During an appearance I made on MSNBC today in which the subject started off being about Iraq and then moved to Afghanistan, anchor David Shuster asked me how I’d finance our continued presence in the nations. I said that there was a long list of government programs that I’d like to cut, and he found it rather amusing that I required more than 10 seconds to explain. But just for the record, here are a small sampling of the government measures that I’ve opposed in recent years:
President Bush’s Medicare prescription drug plan (cost: ongoing, but $41 billion in 2008 alone).
The Bear Stearns bailout (cost: $30 billion).
The AIG bailout (cost: $180 billion).
Fannie and Freddie bailout (as much as $200 billion).
Auto bailouts (cost: Over $60 billion).
The Bush economic stimulus bill of 2008 (cost: $152 billion).
The Bank bailout (cost: $700 billion).
The Obama economic stimulus bill ($787 billion).

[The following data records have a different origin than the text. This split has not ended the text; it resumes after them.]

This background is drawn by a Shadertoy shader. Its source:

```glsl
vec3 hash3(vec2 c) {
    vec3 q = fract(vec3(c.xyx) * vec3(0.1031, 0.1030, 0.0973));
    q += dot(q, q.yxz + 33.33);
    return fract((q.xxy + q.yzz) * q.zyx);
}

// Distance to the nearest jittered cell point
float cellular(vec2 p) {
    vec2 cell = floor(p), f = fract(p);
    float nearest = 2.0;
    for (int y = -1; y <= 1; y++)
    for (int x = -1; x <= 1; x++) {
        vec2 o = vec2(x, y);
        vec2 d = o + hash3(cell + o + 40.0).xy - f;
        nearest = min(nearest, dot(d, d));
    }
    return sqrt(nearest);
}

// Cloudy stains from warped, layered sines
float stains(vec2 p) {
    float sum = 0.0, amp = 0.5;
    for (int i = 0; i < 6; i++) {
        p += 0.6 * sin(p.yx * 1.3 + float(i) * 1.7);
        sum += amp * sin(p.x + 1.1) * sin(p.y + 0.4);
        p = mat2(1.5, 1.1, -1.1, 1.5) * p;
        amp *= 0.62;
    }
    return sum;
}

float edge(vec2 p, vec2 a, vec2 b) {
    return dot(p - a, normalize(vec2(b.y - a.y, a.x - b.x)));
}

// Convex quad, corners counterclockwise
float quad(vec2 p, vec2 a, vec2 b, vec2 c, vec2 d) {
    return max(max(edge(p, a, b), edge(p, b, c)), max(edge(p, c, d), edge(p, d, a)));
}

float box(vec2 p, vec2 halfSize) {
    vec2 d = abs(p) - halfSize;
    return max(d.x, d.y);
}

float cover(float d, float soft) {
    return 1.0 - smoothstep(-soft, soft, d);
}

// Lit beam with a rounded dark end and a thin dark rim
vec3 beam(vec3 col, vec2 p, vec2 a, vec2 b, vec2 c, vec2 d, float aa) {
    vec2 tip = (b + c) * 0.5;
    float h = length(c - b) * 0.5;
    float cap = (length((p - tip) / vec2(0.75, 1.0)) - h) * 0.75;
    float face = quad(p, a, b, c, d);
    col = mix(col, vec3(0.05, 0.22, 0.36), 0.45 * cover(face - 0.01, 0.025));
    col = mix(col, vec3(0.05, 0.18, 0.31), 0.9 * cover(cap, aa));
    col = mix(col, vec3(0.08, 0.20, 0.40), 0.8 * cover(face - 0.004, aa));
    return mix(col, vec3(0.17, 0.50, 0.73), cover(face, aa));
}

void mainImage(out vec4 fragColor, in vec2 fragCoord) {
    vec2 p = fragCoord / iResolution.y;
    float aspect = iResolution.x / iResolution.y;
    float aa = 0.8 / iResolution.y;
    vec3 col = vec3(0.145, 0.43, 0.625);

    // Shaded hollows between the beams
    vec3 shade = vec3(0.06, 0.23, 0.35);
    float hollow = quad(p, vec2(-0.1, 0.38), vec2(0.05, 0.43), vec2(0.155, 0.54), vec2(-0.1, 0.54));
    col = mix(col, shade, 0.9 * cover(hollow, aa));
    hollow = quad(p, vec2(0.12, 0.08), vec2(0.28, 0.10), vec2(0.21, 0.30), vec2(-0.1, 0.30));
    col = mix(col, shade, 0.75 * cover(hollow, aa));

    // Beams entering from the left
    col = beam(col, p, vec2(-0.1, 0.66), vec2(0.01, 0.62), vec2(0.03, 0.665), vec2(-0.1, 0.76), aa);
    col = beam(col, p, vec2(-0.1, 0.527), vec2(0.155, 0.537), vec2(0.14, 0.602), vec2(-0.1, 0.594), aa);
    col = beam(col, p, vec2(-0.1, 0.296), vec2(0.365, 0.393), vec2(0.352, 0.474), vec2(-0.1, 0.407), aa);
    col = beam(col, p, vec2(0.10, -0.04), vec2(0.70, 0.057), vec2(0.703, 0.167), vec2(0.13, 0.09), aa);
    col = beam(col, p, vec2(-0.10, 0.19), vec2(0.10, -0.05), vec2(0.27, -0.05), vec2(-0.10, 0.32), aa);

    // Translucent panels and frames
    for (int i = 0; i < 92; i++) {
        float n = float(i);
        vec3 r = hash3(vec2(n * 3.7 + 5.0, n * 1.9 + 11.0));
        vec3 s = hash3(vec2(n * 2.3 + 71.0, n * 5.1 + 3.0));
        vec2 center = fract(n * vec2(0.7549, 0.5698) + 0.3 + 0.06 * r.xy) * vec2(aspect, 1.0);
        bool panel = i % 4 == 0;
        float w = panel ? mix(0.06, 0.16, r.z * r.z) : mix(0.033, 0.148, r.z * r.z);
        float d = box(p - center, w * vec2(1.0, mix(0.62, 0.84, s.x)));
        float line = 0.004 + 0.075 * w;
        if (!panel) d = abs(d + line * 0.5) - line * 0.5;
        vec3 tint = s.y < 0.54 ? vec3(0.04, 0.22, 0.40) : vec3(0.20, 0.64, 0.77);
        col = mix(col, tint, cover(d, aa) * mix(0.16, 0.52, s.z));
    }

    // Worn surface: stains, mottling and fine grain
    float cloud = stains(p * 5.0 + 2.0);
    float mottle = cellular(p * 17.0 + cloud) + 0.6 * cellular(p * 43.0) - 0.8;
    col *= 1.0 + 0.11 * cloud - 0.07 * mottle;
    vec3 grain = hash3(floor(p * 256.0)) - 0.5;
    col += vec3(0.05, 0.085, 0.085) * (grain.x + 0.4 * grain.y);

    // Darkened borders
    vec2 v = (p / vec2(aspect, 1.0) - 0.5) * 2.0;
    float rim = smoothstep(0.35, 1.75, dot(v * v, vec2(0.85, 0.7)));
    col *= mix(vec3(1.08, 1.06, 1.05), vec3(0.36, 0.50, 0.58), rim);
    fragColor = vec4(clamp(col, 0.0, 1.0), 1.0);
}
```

This does, however, bring up a broader point. Libertarians and non-interventionist conservatives argue that a more costly foreign policy abroad undermines the case for fiscal restraint at home. This is a valid point that I think those who, like me, favor a limited role for the government domestically have to grapple with when arguing for military intervention. The way I think about it is that there’s a consistent argument to be made that national security is one of the legitimate functions of government because fighting a war is not something that individuals can realistically do without a government. The most honest way I can sum up my outlook is that while I believe it’s a proper role for the federal government to prevent thousands of American civilians from getting killed while going about their work day, I don’t think that government’s role is to pay for everybody’s health insurance. Ideally, I’d like to live in a world in which we didn’t need a military at all, or at least one in which we only required a very limited military merely tasked with defending our borders from foreign invasion. But while, for non-interventionists, Sept. 11 proved that we shouldn’t be meddling in world affairs, for me it proved the opposite.
As much as I’d like for the United States to maintain a low profile, I don’t think that such a policy is realistic in a day and age in which men plotting in caves in Afghanistan can send 19 extremists armed with box cutters to smash airplanes into buildings and kill 3,000 civilians on U.S. soil. When it comes to how to prevent terrorist attacks, the record shows that for decades the frequency and severity of the terrorist threat grew even as we viewed it as a manageable threat that did not require a full military action. And I don’t think that withdrawing troops from around the world would satisfy Islamic extremists. So conceptually speaking, I do support aggressive actions to deprive those extremists of training grounds and to make sure that weapons of mass destruction do not fall into the hands of irrational actors who are enemies of the U.S. That has lead me, in recent years, to support two objectively costly wars.
So where do the campaigns in Iraq and Afghanistan fit into this framework? While I continue to believe that the world is better off without Saddam Hussein, in hindsight, I don’t think the Iraq War was worth it when you consider the full range of costs associated with the war. That is, not only the actual cost in blood and treasure, but the opportunity cost in terms of other actions that are no longer feasible because of Iraq, most prominently, our inability to do anything to thwart Iran’s nuclear ambitions. However, I also recognize that since we’re already in Iraq, that we should leave in as responsible a manner as possible to make sure that there isn’t a climate of violence and civil war that creates a vacuum through which Al Qaeda or other terrorist groups can build bases, not to mention the destabilizing effects in the entire region. As far as Afghanistan, there was a clear connection to Sept. 11, and I also think it’s important that we don’t leave prematurely and turn over the country to the Taliban.
In any event, this is a complicated set of arguments, which are difficult to make in a short television segment, which you can watch below: